──────── Dataset entries ────────

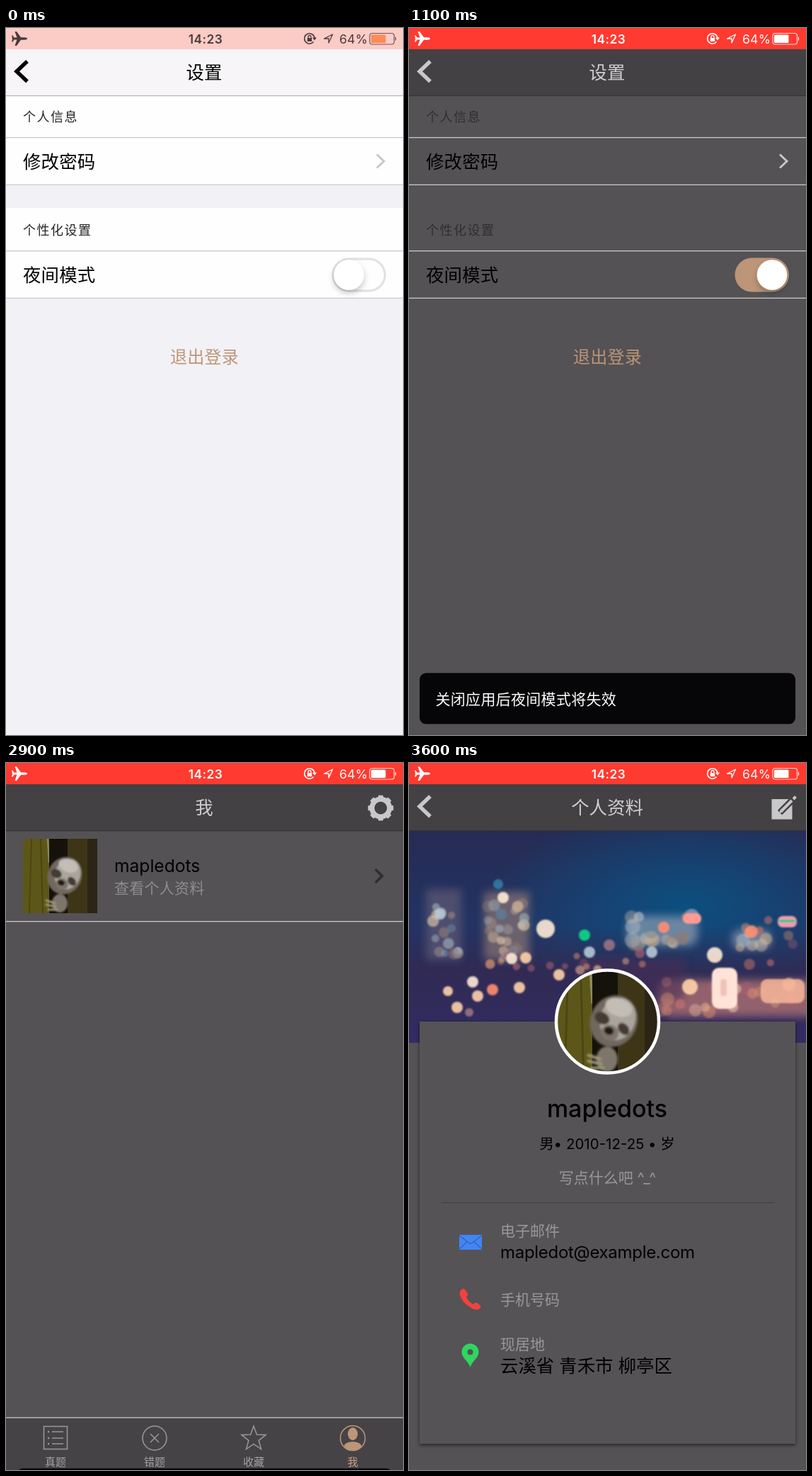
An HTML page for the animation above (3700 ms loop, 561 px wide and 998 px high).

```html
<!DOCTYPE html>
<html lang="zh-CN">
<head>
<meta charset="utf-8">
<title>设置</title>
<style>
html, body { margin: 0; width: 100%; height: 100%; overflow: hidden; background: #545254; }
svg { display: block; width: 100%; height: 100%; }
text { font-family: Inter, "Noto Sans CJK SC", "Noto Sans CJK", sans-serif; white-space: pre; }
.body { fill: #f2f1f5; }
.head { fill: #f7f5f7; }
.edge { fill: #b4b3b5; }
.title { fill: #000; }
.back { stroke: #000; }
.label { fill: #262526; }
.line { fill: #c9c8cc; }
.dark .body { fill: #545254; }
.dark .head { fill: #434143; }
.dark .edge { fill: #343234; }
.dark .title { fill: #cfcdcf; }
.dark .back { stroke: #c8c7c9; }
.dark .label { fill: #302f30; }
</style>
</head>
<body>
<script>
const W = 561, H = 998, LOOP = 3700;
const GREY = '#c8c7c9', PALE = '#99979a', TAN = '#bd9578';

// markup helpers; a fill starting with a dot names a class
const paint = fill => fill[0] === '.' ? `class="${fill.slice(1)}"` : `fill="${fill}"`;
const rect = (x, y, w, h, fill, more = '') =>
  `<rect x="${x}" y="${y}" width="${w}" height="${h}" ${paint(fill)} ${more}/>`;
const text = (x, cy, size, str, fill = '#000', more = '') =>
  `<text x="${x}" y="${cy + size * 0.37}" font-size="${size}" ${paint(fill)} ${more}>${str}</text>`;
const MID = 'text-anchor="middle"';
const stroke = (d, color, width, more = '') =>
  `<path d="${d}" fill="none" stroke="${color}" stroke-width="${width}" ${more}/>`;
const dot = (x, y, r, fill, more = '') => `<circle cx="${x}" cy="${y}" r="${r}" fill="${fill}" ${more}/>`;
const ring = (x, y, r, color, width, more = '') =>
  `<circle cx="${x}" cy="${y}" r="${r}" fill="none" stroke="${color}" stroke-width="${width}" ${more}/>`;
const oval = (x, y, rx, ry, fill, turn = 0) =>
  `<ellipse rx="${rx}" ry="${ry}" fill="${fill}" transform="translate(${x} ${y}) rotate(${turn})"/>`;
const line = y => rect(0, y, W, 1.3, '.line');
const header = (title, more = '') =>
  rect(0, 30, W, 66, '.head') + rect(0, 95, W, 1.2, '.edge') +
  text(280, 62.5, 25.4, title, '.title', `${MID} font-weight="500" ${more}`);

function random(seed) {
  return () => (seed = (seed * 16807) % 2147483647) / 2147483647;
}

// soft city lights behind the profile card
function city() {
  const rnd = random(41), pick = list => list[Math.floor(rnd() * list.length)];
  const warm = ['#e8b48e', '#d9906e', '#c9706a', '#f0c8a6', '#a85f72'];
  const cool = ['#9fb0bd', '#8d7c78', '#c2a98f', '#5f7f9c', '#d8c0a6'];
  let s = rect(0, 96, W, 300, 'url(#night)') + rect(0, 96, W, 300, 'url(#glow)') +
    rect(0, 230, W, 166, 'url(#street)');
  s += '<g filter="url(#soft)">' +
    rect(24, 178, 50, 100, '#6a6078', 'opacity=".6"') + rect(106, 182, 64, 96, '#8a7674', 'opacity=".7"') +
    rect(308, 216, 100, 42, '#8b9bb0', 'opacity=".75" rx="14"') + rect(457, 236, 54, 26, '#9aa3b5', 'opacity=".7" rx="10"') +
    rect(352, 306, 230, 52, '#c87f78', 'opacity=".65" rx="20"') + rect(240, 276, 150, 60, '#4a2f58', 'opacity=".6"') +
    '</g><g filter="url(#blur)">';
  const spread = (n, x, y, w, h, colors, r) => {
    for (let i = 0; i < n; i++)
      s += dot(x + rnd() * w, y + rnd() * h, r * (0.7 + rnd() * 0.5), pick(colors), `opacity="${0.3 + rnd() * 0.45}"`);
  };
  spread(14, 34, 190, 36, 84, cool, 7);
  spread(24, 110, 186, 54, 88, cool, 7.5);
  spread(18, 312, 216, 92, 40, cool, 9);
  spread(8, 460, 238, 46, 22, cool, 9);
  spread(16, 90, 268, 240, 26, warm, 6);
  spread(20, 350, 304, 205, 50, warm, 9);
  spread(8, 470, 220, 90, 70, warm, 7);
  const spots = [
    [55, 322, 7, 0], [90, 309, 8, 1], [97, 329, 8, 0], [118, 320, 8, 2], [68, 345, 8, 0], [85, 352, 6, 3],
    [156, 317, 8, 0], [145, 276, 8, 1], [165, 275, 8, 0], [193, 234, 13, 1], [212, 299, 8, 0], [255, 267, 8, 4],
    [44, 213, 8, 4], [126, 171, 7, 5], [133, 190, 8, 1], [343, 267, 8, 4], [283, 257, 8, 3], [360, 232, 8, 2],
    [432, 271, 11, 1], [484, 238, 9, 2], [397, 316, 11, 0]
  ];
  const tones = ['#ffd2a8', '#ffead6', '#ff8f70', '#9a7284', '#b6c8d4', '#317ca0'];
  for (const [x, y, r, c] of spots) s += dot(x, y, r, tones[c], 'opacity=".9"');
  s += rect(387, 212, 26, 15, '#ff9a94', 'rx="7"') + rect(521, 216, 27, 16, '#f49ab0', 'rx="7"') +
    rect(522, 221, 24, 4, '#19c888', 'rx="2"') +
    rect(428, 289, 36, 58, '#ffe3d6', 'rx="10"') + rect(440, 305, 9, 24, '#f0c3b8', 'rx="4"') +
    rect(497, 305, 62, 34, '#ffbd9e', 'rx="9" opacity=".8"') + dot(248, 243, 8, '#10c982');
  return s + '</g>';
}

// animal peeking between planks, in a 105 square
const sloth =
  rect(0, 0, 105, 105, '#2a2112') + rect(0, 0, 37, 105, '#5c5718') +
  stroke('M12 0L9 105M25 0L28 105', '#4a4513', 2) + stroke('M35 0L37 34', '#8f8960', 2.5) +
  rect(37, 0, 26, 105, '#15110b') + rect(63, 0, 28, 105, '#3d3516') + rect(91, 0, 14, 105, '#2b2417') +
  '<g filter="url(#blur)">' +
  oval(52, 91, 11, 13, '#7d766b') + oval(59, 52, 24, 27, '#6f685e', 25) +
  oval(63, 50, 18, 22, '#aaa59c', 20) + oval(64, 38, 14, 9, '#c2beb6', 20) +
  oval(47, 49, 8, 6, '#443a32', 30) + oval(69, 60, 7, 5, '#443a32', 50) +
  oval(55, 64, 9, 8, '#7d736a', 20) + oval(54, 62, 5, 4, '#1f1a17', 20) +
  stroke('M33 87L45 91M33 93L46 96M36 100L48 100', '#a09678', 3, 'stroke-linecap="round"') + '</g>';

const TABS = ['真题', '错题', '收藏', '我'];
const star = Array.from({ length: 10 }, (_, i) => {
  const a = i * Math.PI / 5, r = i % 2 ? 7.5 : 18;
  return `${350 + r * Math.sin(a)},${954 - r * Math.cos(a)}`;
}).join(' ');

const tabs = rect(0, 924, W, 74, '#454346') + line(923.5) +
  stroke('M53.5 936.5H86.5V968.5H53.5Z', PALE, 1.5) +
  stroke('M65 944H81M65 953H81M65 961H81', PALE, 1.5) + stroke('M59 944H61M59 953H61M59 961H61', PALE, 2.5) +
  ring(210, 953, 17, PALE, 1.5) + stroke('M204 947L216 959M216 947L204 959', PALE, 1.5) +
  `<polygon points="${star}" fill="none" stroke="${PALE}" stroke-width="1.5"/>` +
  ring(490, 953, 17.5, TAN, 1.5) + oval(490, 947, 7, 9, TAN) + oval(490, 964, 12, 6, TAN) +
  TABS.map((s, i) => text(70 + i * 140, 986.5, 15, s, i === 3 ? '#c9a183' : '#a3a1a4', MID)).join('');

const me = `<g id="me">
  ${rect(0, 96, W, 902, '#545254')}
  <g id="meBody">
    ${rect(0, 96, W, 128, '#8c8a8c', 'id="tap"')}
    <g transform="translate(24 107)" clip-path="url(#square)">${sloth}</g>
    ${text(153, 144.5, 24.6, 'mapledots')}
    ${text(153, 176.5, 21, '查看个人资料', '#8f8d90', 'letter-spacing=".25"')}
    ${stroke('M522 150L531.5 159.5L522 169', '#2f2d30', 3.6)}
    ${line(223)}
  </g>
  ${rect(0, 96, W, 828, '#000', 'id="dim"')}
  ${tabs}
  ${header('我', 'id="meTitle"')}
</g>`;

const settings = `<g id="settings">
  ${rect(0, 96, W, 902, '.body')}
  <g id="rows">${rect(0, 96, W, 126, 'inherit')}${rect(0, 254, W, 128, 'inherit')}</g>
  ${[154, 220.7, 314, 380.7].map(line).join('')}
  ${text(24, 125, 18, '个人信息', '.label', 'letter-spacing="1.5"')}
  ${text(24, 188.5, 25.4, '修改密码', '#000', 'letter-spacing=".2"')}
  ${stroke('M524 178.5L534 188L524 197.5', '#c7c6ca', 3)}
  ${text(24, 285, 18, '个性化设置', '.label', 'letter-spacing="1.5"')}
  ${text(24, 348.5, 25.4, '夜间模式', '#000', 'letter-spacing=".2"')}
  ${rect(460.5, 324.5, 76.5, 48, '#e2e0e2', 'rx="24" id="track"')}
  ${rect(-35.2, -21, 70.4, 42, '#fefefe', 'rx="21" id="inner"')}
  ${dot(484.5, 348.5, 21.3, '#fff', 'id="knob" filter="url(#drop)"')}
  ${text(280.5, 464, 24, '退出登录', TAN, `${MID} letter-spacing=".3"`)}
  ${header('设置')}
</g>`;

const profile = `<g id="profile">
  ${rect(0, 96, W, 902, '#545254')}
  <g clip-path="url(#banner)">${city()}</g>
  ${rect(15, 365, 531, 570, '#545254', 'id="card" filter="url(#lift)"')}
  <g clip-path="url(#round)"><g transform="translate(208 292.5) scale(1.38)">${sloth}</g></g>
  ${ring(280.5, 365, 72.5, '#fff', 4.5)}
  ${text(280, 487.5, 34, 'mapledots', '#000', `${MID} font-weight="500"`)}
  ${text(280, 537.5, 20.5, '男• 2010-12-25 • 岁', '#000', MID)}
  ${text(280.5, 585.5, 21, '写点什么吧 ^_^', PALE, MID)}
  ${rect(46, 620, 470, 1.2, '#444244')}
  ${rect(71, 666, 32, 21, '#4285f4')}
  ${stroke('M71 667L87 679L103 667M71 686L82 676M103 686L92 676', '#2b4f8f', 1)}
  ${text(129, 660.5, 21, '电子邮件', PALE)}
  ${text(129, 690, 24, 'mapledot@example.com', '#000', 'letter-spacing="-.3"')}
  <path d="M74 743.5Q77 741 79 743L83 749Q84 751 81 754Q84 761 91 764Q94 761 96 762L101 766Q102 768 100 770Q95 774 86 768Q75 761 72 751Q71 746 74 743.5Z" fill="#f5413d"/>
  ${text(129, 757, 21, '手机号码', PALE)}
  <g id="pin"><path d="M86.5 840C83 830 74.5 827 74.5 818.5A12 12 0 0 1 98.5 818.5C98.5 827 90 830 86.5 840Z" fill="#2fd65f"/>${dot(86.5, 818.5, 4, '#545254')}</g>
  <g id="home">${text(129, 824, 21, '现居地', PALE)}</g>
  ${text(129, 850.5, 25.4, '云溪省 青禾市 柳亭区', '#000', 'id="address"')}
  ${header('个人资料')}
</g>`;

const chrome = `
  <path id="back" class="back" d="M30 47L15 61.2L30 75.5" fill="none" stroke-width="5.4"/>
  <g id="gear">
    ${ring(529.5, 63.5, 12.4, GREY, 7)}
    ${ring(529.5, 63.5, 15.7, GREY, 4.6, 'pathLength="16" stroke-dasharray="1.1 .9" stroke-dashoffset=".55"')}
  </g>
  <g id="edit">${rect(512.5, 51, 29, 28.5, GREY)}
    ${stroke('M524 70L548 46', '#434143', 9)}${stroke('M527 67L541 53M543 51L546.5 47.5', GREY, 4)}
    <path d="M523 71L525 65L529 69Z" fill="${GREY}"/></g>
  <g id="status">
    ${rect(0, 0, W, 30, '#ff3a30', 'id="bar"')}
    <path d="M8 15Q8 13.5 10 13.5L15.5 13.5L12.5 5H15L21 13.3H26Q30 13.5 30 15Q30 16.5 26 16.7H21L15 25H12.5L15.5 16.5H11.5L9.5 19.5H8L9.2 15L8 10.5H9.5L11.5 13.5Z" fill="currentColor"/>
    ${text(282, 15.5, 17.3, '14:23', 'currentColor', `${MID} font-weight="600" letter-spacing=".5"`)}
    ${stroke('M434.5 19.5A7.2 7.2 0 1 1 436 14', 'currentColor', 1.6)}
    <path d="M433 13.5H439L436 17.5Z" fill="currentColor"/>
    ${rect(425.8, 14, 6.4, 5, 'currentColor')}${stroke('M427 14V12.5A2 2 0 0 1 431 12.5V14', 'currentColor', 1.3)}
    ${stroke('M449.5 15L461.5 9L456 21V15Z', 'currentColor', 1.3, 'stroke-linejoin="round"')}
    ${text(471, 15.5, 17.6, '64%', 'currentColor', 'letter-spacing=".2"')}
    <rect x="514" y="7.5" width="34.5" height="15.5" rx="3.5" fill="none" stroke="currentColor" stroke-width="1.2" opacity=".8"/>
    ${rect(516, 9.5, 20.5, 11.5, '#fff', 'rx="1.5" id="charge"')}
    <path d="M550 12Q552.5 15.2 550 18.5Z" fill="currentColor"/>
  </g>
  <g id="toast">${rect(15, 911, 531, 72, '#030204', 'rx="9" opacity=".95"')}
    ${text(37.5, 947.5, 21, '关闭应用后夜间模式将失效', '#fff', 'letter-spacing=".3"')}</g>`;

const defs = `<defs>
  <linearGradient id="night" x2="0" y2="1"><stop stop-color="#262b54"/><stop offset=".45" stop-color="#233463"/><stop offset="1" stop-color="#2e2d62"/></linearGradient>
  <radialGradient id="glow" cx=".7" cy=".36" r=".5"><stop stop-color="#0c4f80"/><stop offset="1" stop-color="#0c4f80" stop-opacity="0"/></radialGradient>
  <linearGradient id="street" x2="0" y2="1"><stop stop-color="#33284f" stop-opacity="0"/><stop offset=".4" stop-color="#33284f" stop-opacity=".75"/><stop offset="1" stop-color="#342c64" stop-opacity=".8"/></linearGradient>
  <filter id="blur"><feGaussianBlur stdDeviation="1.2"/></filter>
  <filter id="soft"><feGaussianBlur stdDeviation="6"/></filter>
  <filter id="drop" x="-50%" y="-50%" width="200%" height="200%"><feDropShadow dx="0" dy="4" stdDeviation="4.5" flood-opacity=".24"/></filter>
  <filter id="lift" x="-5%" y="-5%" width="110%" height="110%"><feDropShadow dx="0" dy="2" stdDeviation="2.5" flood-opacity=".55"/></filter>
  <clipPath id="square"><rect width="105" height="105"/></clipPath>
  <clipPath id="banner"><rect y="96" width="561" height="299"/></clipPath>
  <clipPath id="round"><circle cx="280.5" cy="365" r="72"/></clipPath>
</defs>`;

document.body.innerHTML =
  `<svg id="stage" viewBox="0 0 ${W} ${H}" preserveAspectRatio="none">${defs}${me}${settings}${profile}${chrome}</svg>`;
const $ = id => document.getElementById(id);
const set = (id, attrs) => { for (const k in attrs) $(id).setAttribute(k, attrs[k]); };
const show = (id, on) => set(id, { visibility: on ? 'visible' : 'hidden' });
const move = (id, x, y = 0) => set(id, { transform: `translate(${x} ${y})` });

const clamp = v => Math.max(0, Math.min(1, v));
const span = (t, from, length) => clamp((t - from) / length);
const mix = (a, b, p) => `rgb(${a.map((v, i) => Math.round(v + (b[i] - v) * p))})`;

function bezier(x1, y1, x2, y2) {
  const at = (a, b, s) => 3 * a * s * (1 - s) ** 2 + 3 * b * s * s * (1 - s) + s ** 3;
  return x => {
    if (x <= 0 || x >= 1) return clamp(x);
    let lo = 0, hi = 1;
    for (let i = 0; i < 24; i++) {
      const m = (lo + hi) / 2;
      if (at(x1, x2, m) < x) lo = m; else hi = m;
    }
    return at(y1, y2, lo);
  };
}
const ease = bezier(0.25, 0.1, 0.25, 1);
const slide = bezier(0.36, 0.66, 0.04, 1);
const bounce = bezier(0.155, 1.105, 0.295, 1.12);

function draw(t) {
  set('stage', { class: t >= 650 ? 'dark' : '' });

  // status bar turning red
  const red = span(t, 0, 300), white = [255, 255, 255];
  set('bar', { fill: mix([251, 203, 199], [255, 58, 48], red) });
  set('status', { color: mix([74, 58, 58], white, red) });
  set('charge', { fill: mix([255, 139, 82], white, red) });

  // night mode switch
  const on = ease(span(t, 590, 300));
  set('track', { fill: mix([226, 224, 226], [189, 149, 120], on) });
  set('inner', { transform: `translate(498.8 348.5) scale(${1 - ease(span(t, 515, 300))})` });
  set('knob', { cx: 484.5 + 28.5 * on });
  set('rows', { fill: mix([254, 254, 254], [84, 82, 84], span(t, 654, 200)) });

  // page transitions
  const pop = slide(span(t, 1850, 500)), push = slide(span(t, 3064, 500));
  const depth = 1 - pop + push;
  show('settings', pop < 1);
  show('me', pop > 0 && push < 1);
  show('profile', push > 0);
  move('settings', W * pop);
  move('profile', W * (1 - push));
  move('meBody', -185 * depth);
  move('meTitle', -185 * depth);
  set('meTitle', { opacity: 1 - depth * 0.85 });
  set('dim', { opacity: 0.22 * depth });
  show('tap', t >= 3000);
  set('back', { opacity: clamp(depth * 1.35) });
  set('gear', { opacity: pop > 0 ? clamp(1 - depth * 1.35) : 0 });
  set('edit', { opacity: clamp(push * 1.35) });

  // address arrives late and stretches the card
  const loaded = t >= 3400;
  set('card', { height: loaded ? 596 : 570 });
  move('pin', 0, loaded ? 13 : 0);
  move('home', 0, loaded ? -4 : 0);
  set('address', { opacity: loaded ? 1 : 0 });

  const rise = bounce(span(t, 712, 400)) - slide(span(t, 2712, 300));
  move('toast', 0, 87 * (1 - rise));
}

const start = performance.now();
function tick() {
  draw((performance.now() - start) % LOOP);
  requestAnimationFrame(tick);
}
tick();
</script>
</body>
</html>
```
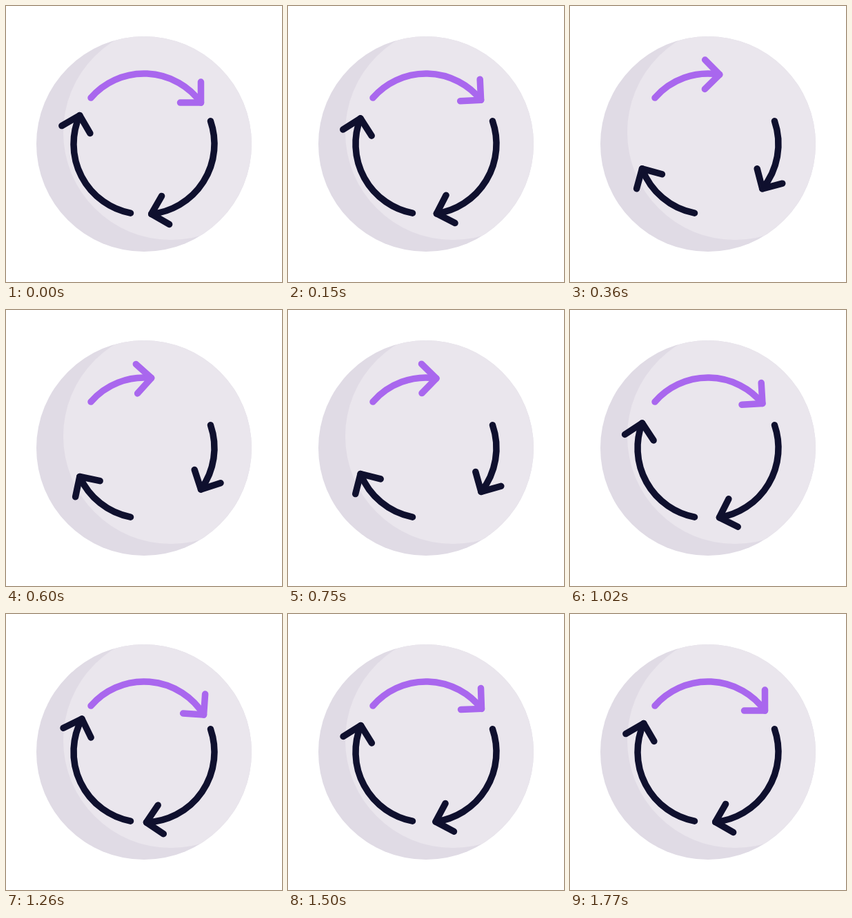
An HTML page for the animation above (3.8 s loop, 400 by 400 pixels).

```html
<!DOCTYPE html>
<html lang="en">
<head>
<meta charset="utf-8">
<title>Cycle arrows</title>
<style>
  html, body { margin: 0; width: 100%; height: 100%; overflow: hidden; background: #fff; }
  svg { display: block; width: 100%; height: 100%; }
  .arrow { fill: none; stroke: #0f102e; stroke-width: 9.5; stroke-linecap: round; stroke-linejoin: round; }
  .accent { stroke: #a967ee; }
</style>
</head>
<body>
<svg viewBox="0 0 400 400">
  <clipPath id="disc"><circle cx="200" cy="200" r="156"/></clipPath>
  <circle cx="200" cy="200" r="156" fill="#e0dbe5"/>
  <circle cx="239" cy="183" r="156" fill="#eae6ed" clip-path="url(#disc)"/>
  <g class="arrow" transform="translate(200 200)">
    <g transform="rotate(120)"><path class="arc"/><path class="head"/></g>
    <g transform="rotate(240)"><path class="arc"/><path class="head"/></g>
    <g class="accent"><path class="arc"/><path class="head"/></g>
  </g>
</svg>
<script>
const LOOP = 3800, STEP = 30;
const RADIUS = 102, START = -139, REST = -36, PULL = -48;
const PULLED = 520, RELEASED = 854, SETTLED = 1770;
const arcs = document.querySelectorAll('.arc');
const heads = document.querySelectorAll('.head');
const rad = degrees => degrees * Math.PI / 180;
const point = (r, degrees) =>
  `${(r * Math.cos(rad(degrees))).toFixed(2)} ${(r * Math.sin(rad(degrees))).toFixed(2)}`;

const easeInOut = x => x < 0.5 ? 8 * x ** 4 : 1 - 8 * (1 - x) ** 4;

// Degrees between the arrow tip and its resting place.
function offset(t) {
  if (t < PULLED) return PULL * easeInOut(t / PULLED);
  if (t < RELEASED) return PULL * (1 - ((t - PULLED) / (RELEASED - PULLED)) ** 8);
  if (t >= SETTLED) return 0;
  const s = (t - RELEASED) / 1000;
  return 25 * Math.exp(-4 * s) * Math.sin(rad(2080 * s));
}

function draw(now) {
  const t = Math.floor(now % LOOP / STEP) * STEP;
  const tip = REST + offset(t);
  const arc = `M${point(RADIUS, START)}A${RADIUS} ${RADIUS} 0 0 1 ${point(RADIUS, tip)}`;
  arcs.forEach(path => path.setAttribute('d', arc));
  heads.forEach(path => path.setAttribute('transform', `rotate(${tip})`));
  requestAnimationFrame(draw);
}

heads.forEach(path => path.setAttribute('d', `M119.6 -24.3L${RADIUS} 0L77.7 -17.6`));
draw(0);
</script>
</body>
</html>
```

────────

* What you should do
Wherever the string "defs" occurs in the entries, copy that whole line.

* Result of the exercise
const defs = `<defs>
</defs>`;
  `<svg id="stage" viewBox="0 0 ${W} ${H}" preserveAspectRatio="none">${defs}${me}${settings}${profile}${chrome}</svg>`;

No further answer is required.